_Task directions_:
Scan the records below for the word "fill". Copy each line where it appears.
(Extracted information Opens)
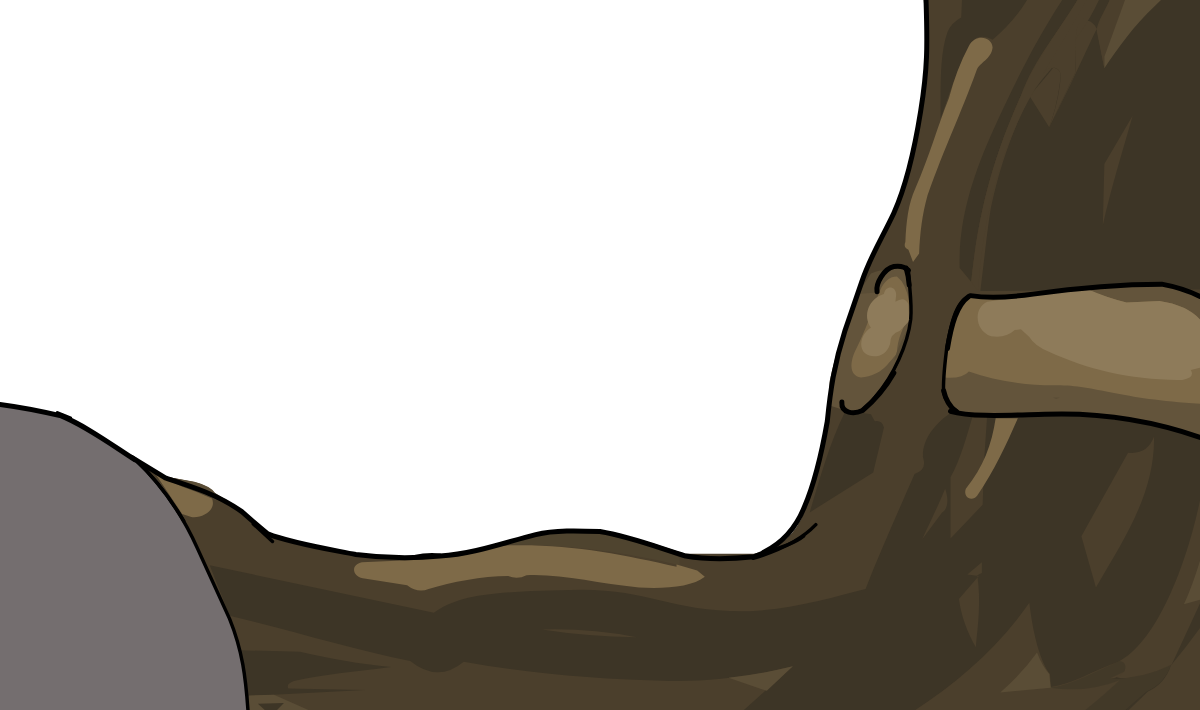
<!DOCTYPE html>
<html lang="en">
<head>
<meta charset="utf-8">
<title>Tree trunk, root and stone</title>
<style>
:root{
  --sky:#ffffff;
  --bark:#4b3f2c;
  --bark-shadow:#3d3526;
  --bark-worn:#5a4d36;
  --wood-low:#63543b;
  --wood-light:#7e6a48;
  --wood-bright:#8e7b5a;
  --stone:#746e6f;
  --ink:#000000;
}
html,body{margin:0;padding:0;overflow:hidden;background:var(--sky)}
.scene{display:block;width:1200px;height:710px;background:var(--sky)}
.bark{fill:var(--bark)}
.shadow{fill:var(--bark-shadow)}
.worn{fill:var(--bark-worn)}
.low{fill:var(--wood-low)}
.light{fill:var(--wood-light)}
.bright{fill:var(--wood-bright)}
.stone{fill:var(--stone)}
.ink{fill:none;stroke:var(--ink);stroke-width:6.5;stroke-linecap:round;stroke-linejoin:round}
.ink-fine{stroke-width:4.5}
</style>
</head>
<body>
<svg class="scene" viewBox="0 0 1568 927" preserveAspectRatio="none" role="img" aria-label="Base of a brown tree with a long root running towards a grey stone">
  <g id="trunk-and-root">
    <path class="bark" d="M1207 0C1211 50 1212 85 1203 145C1195 195 1185 240 1168 278C1150 315 1137 335 1128 362L1119 382C1105 425 1092 460 1084 498C1083 560 1070 620 1050 670C1038 700 1018 716 985 723L895 723C855 710 820 698 782 693C745 690 725 690 700 698C650 712 610 724 550 727C490 733 430 718 353 700C335 685 310 660 280 643C274 636 262 631 252 629L216 622L180 600L250 927H1568V0Z"/>
    <path class="worn" d="M216 622L254 629Q277 635 282 645L288 655Q250 638 216 627Z"/>
  </g>

  <g id="trunk-upper-shadows">
    <path class="shadow" d="M1257 0H1342C1330 20 1315 36 1297 52C1285 45 1272 46 1266 62C1250 90 1240 125 1229 155C1229 110 1228 70 1238 42Q1243 30 1256 23Z"/>
    <path class="shadow" d="M1388 0H1408C1385 40 1352 75 1334 125C1305 190 1280 260 1269 368L1254 350C1252 290 1270 230 1300 165C1325 110 1355 50 1388 0Z"/>
    <path class="shadow" d="M1435 0H1450C1443 15 1436 25 1433 38C1429 26 1413 21 1406 36C1403 55 1406 78 1405 95L1371 166C1379 145 1384 120 1386 98C1385 86 1370 85 1362 98C1335 140 1310 200 1295 270C1290 300 1286 340 1281 380L1568 378V0H1470L1443 76V89L1433 38C1415 75 1400 110 1371 166L1345 125Q1400 65 1435 0Z"/>
    <path class="bark" d="M1408 0H1436C1405 65 1372 85 1349 122C1310 190 1285 275 1278 380L1269 368C1280 260 1305 190 1334 125C1352 80 1383 40 1408 0Z"/>
    <path class="bark" d="M1371 166C1379 145 1385 120 1386 98C1385 86 1370 85 1363 96C1385 60 1405 26 1420 0H1435L1408 34C1403 55 1406 78 1405 95Z"/>
    <path class="bark" d="M1450 0H1471L1443 74V89L1433 40C1438 25 1444 15 1450 0Z"/>
    <path class="worn" d="M1470 0H1517L1510 7C1480 35 1462 62 1443 89V74Z"/>
    <path class="bark" d="M1480 151C1466 200 1452 245 1441 294L1443 214Z"/>
  </g>

  <g id="trunk-lower-shadows">
    <path class="shadow" d="M1105 536L1138 541L1143 550Q1152 548 1155 558L1141 617L1058 669C1070 630 1083 580 1105 536Z"/>
    <path class="shadow" d="M1241 540H1568V780L1548 788L1568 735V927H972L1036 870C990 882 930 890 875 889C780 887 695 880 606 864Q572 892 536 863C460 848 385 824 300 804L274 738L567 800C600 777 640 772 760 770C850 770 880 800 980 798C1040 795 1090 779 1131 769C1150 720 1175 665 1195 619Q1212 613 1206 597C1205 575 1220 555 1241 540Z"/>
    <path class="bark" d="M1271 543L1290 541L1286 600L1284 659L1242 703V623C1255 600 1263 570 1271 543Z"/>
    <path class="bark" d="M1235 638C1241 655 1237 666 1231 669L1205 704C1216 680 1226 660 1235 638Z"/>
    <path class="bark" d="M1283 734V748L1277 751C1282 785 1278 815 1275 845C1264 825 1256 805 1253 782L1279 752L1264 750Z"/>
    <path class="bark" d="M1508 570C1509 645 1468 705 1432 767L1413 700L1474 591Q1499 594 1508 570Z"/>
    <path class="bark" d="M1568 653V788L1530 870Q1490 895 1470 886Q1445 886 1461 864C1510 840 1550 740 1568 653Z"/>
    <path class="worn" d="M1568 732V783L1547 789Q1558 765 1568 732Z"/>
    <path class="bark" d="M1345 787C1350 830 1360 865 1372 880L1373 897C1400 894 1430 875 1461 864L1470 873Q1464 886 1450 886Q1490 889 1530 868Q1522 892 1498 903L1470 927H1196C1250 892 1305 845 1345 787Z"/>
    <path class="shadow" d="M1372 898C1402 894 1432 876 1463 863Q1474 865 1469 877L1450 886Q1492 887 1531 868Q1526 892 1500 903L1470 927H1418Q1445 905 1463 888Q1420 905 1372 898Z" opacity=".55"/>
    <path class="bark" d="M1568 820V927H1475L1500 903Q1522 893 1530 869Q1550 845 1568 820Z"/>
    <path class="worn" d="M1355 852Q1362 870 1371 880L1373 898L1307 904Q1335 880 1355 852Z"/>
  </g>

  <g id="root-shading">
    <path class="bark" d="M708 822Q770 820 832 832Q765 831 708 822Z"/>
    <path class="shadow" d="M314 849L392 851C430 860 470 867 511 871C465 877 420 881 384 889Q373 893 377 899L477 901L322 909Z"/>
    <path class="worn" d="M952 885Q995 880 1036 870L1002 902Z"/>
    <path class="worn" d="M325 908L358 907L403 927H325Z"/>
    <path class="shadow" d="M337 919L371 918L362 927H346Z"/>
    <path class="worn" d="M660 711C700 698 725 693 780 697C830 703 860 716 888 728V738C820 722 750 711 660 711Z" opacity=".35"/>
    <path class="light" d="M473 734L540 731C580 730 625 715 665 712C745 710 815 724 884 740V737L911 745L921 753C905 766 870 769 835 767C780 762 735 749 688 751Q676 757 664 752C630 752 590 760 560 769Q546 775 532 764L474 755C460 752 458 737 473 734Z"/>
    <path class="light" d="M200 614C225 634 250 638 277 651C283 665 266 677 250 675L238 671Z"/>
  </g>

  <g id="trunk-highlights">
    <path class="light" d="M1266 60C1274 44 1296 47 1297 62C1295 78 1280 81 1276 92C1255 150 1235 190 1212 255C1205 280 1202 305 1201 331L1193 342L1187 326Q1180 323 1183 316C1184 290 1187 265 1196 246C1215 203 1225 165 1240 128Q1250 90 1266 60Z"/>
    <path class="light" d="M1301 546H1330C1315 580 1299 615 1277 647C1270 656 1258 649 1262 638C1285 610 1296 580 1301 546Z"/>
  </g>

  <g id="knot">
    <path class="low" d="M1146 380C1152 352 1181 338 1187 358C1190 385 1194 410 1187 440C1175 485 1150 525 1119 539Q1103 536 1086 530C1085 500 1094 455 1108 418L1122 380Z"/>
    <path class="worn" d="M1138 357Q1150 352 1162 352Q1150 363 1145 382L1121 384Z"/>
    <path class="light" d="M1150 379Q1158 361 1172 361Q1184 370 1188 394L1190 412C1181 424 1172 443 1172 462C1160 474 1154 490 1125 493C1108 490 1111 470 1119 455C1132 430 1139 405 1150 379Z"/>
    <path class="worn" d="M1186 430L1181 458L1168 471Q1175 448 1186 430Z"/>
    <path class="bright" d="M1155 384C1157 372 1171 373 1171 385L1170 394Q1182 386 1187 397L1188 419L1176 432Q1163 436 1163 449C1158 466 1140 469 1130 461C1121 452 1126 435 1138 428C1127 412 1135 390 1155 384Z"/>
    <path class="ink" d="M1146 381C1144 370 1155 351 1168 348Q1180 346 1187 353"/>
    <path class="ink ink-fine" d="M1187 352C1188 375 1192 395 1190 417C1186 450 1168 490 1144 518Q1136 528 1127 535"/>
    <path class="ink" d="M1184 350Q1187 360 1188 372M1168 487Q1152 515 1127 536C1116 541 1099 540 1100 525"/>
  </g>

  <g id="cut-branch">
    <path class="light" d="M1269 387C1340 390 1430 368 1516 371Q1545 376 1568 386V570C1490 547 1400 537 1300 543L1252 539C1236 530 1231 510 1234 490C1236 450 1245 400 1269 387Z"/>
    <path class="low" d="M1234 493Q1257 495 1266 485C1300 497 1340 503 1377 503C1430 502 1460 521 1568 527V570C1490 547 1400 537 1300 543L1252 539C1236 530 1231 510 1234 493Z"/>
    <path class="low" d="M1415 377C1450 371 1490 370 1516 372Q1545 377 1568 387V417Q1550 398 1515 393L1472 395Q1445 388 1415 377Z"/>
    <path class="bright" d="M1290 394C1335 388 1380 379 1420 377Q1447 389 1472 395L1515 393Q1550 398 1568 417V480L1556 483Q1562 493 1545 496C1480 497 1420 482 1372 460Q1352 452 1345 440L1334 430L1326 431Q1314 442 1295 439C1273 431 1272 402 1290 394Z"/>
    <path class="worn" d="M1376 519L1385 519L1380 521Z"/>
    <path class="ink" d="M1568 387Q1545 376 1518 371C1460 371 1400 377 1350 384Q1300 391 1268 386"/>
    <path class="ink ink-fine" d="M1272 386C1250 386 1242 425 1237 455C1234 480 1232 495 1233 513Q1237 529 1251 537"/>
    <path class="ink" d="M1266 387C1250 398 1243 425 1238 455M1233 510Q1237 528 1249 537M1242 537C1270 545 1320 542 1365 541C1440 538 1510 551 1568 571"/>
  </g>

  <g id="stone">
    <path class="stone" d="M0 528L75 541C110 555 145 580 178 601C215 637 242 680 258 716L300 810C318 850 321 885 324 927H0Z"/>
    <path class="ink ink-fine" d="M178 601C215 637 242 680 258 716L300 808C317 850 321 885 324 927"/>
    <path class="ink" d="M0 528Q38 533 80 543C112 556 145 580 176 600"/>
    <path class="ink ink-fine" d="M75 539L92 546M175 599Q210 630 240 680"/>
  </g>

  <g id="ground-line">
    <path class="ink" d="M172 597L216 624C250 635 285 646 316 668Q334 684 350 697C380 709 430 717 465 724C510 730 545 729 575 726C620 723 660 708 700 698C725 692 755 693 784 694C825 701 860 715 896 726C925 731 955 730 985 727L1002 720"/>
    <path class="ink ink-fine" d="M331 684L356 707M540 727Q560 723 575 725M984 729C1015 720 1045 707 1066 685"/>
    <path class="ink" d="M1210 0C1212 60 1212 90 1203 145C1195 195 1185 240 1168 278C1152 312 1137 335 1126 368L1104 432C1090 475 1085 510 1081 550C1074 590 1064 632 1051 662C1041 687 1024 708 998 721"/>
    <path class="ink ink-fine" d="M998 721Q1035 712 1050 700"/>
  </g>
</svg>
</body>
</html>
(Extracted information Closes)
_Finished task_:
.bark{fill:var(--bark)}
.shadow{fill:var(--bark-shadow)}
.worn{fill:var(--bark-worn)}
.low{fill:var(--wood-low)}
.light{fill:var(--wood-light)}
.bright{fill:var(--wood-bright)}
.stone{fill:var(--stone)}
.ink{fill:none;stroke:var(--ink);stroke-width:6.5;stroke-linecap:round;stroke-linejoin:round}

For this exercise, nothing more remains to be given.